[TASK TO COMPLETE]:
Search the listing below, and show each line that includes the word "ship".

[RECORDED DATA]:

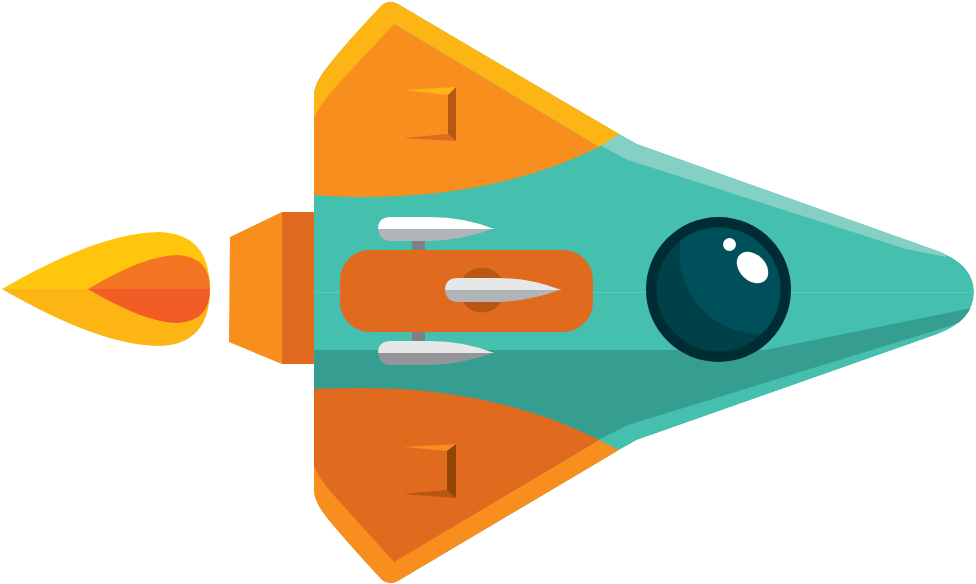
<!DOCTYPE html>
<html lang="en">
<head>
<meta charset="utf-8">
<title>Rocket ship</title>
<style>
:root {
  --teal: #45bfae; --teal-light: #85d0c4; --teal-dark: #369e91;
  --yellow: #ffc60d; --amber: #fdb515; --orange: #f78e1e;
  --flame: #f47521; --red: #f15d24; --rust: #e06a1d; --brown: #b85711; --umber: #934407;
  --rim: #002d33; --glass-deep: #004048; --glass: #00505b;
  --white: #fff; --silver: #e6e7e8; --grey: #b1b5b8; --grey-dark: #939598; --strut: #7d8184;
}
html, body { margin: 0; background: var(--white); overflow: hidden; }
svg { display: block; width: 976px; height: 584px; }
.teal { fill: var(--teal); } .teal-light { fill: var(--teal-light); } .teal-dark { fill: var(--teal-dark); }
.yellow { fill: var(--yellow); } .amber { fill: var(--amber); } .orange { fill: var(--orange); }
.flame { fill: var(--flame); } .red { fill: var(--red); } .rust { fill: var(--rust); }
.brown { fill: var(--brown); } .umber { fill: var(--umber); }
.rim { fill: var(--rim); } .glass-deep { fill: var(--glass-deep); } .glass { fill: var(--glass); }
.white { fill: var(--white); } .silver { fill: var(--silver); } .grey { fill: var(--grey); }
.grey-dark { fill: var(--grey-dark); } .strut { fill: var(--strut); }
.seam { stroke: var(--teal-light); stroke-width: 1; opacity: .45; }
</style>
</head>
<body>
<svg viewBox="0 0 976 584" role="img" aria-label="Teal and orange rocket ship flying to the right">
  <defs>
    <path id="hull-shape" d="M314 95Q314 83 328 66Q346 43 382 5Q389 -1 398 4L619 134L637 144L938 251Q974 265 974 292Q974 320 938 334L637 440L619 450L398 581Q389 586 382 580Q346 541 328 519Q314 502 314 490Z"/>
    <clipPath id="hull-clip"><use href="#hull-shape"/></clipPath>
    <clipPath id="porthole-clip"><circle cx="718.500" cy="289.500" r="62"/></clipPath>
    <path id="fin-top" d="M378 229Q378 217 391 217H430Q464 217 494 229Z"/>
    <path id="fin-bottom" d="M378 228Q379 241 391 241H430Q464 240 495 228Z"/>
  </defs>

  <g id="exhaust">
    <path class="yellow" d="M2 289Q100 232 160 232Q210 234 210 289L150 296Z"/>
    <path class="amber" d="M2 289H210Q210 344 160 346Q100 346 2 289Z"/>
    <path class="flame" d="M88 289Q145 255 178 255Q210 257 210 289Z"/>
    <path class="red" d="M88 289H210Q210 321 178 323Q145 323 88 289Z"/>
  </g>

  <g id="nozzle">
    <path class="orange" d="M230 237L282 212V364L229 342Z"/>
    <rect class="rust" x="282" y="212" width="33" height="152"/>
  </g>

  <g id="hull" clip-path="url(#hull-clip)">
    <use href="#hull-shape" class="teal"/>
    <path class="teal-light" d="M590 140L619 130L645 142L945 250L946 257L906 249L628 160Z"/>
    <path class="teal-dark" d="M314 350H765L976 307V312Q965 323 940 329L628 425L598 440L560 480H314Z"/>
    <line class="seam" x1="314" y1="292.500" x2="974" y2="292.500"/>

    <g id="upper-wing">
      <path class="amber" d="M314 0H420L619 134L599 147L394 24L314 119Z"/>
      <path class="orange" d="M314 119Q320 103 339 83L394 24L599 147Q498 197 365 197Q338 197 314 195Z"/>
      <path class="amber" d="M598 146.500L619 134L640 120H560L500 80Z"/>
    </g>

    <g id="lower-wing">
      <path class="orange" d="M314 466L394 561L599 440L619 450L600 470L420 584H314Z"/>
      <path class="rust" d="M314 389Q338 388 365 388Q498 389 599 440L394 562L339 501Q320 481 314 466Z"/>
    </g>
  </g>

  <g id="upper-wing-notch">
    <path class="amber" d="M403 90L456 87L448 95Z"/>
    <path class="rust" d="M403 138L448 134L456 141Z"/>
    <path class="brown" d="M456 87V141L448 134V95Z"/>
  </g>
  <g id="lower-wing-notch">
    <path class="orange" d="M403 447L456 444L447 451Z"/>
    <path class="brown" d="M403 494L447 490L456 498Z"/>
    <path class="umber" d="M456 444V498L447 490V451Z"/>
  </g>

  <g id="engine-pod">
    <rect class="strut" x="412" y="235" width="13" height="112"/>
    <rect class="rust" x="340" y="250" width="253" height="82" rx="30"/>
    <circle class="brown" cx="482" cy="290" r="22.500"/>
    <g id="upper-fin">
      <use href="#fin-bottom" class="grey"/>
      <use href="#fin-top" class="white"/>
    </g>
    <g id="middle-fin" transform="translate(67 61)">
      <use href="#fin-bottom" class="grey"/>
      <use href="#fin-top" class="silver"/>
    </g>
    <g id="lower-fin" transform="translate(0 124)">
      <use href="#fin-bottom" class="grey-dark"/>
      <use href="#fin-top" class="silver"/>
    </g>
  </g>

  <g id="porthole">
    <circle class="rim" cx="718.500" cy="289.500" r="72.500"/>
    <circle class="glass-deep" cx="718.500" cy="289.500" r="62"/>
    <circle class="glass" cx="759" cy="254" r="79.500" clip-path="url(#porthole-clip)"/>
    <circle class="white" cx="729.500" cy="244.500" r="6.500"/>
    <ellipse class="white" cx="752.500" cy="267.500" rx="18" ry="13" transform="rotate(45 752.500 267.500)"/>
  </g>
</svg>
</body>
</html>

[ANSWER SECTION]:
<title>Rocket ship</title>
<svg viewBox="0 0 976 584" role="img" aria-label="Teal and orange rocket ship flying to the right">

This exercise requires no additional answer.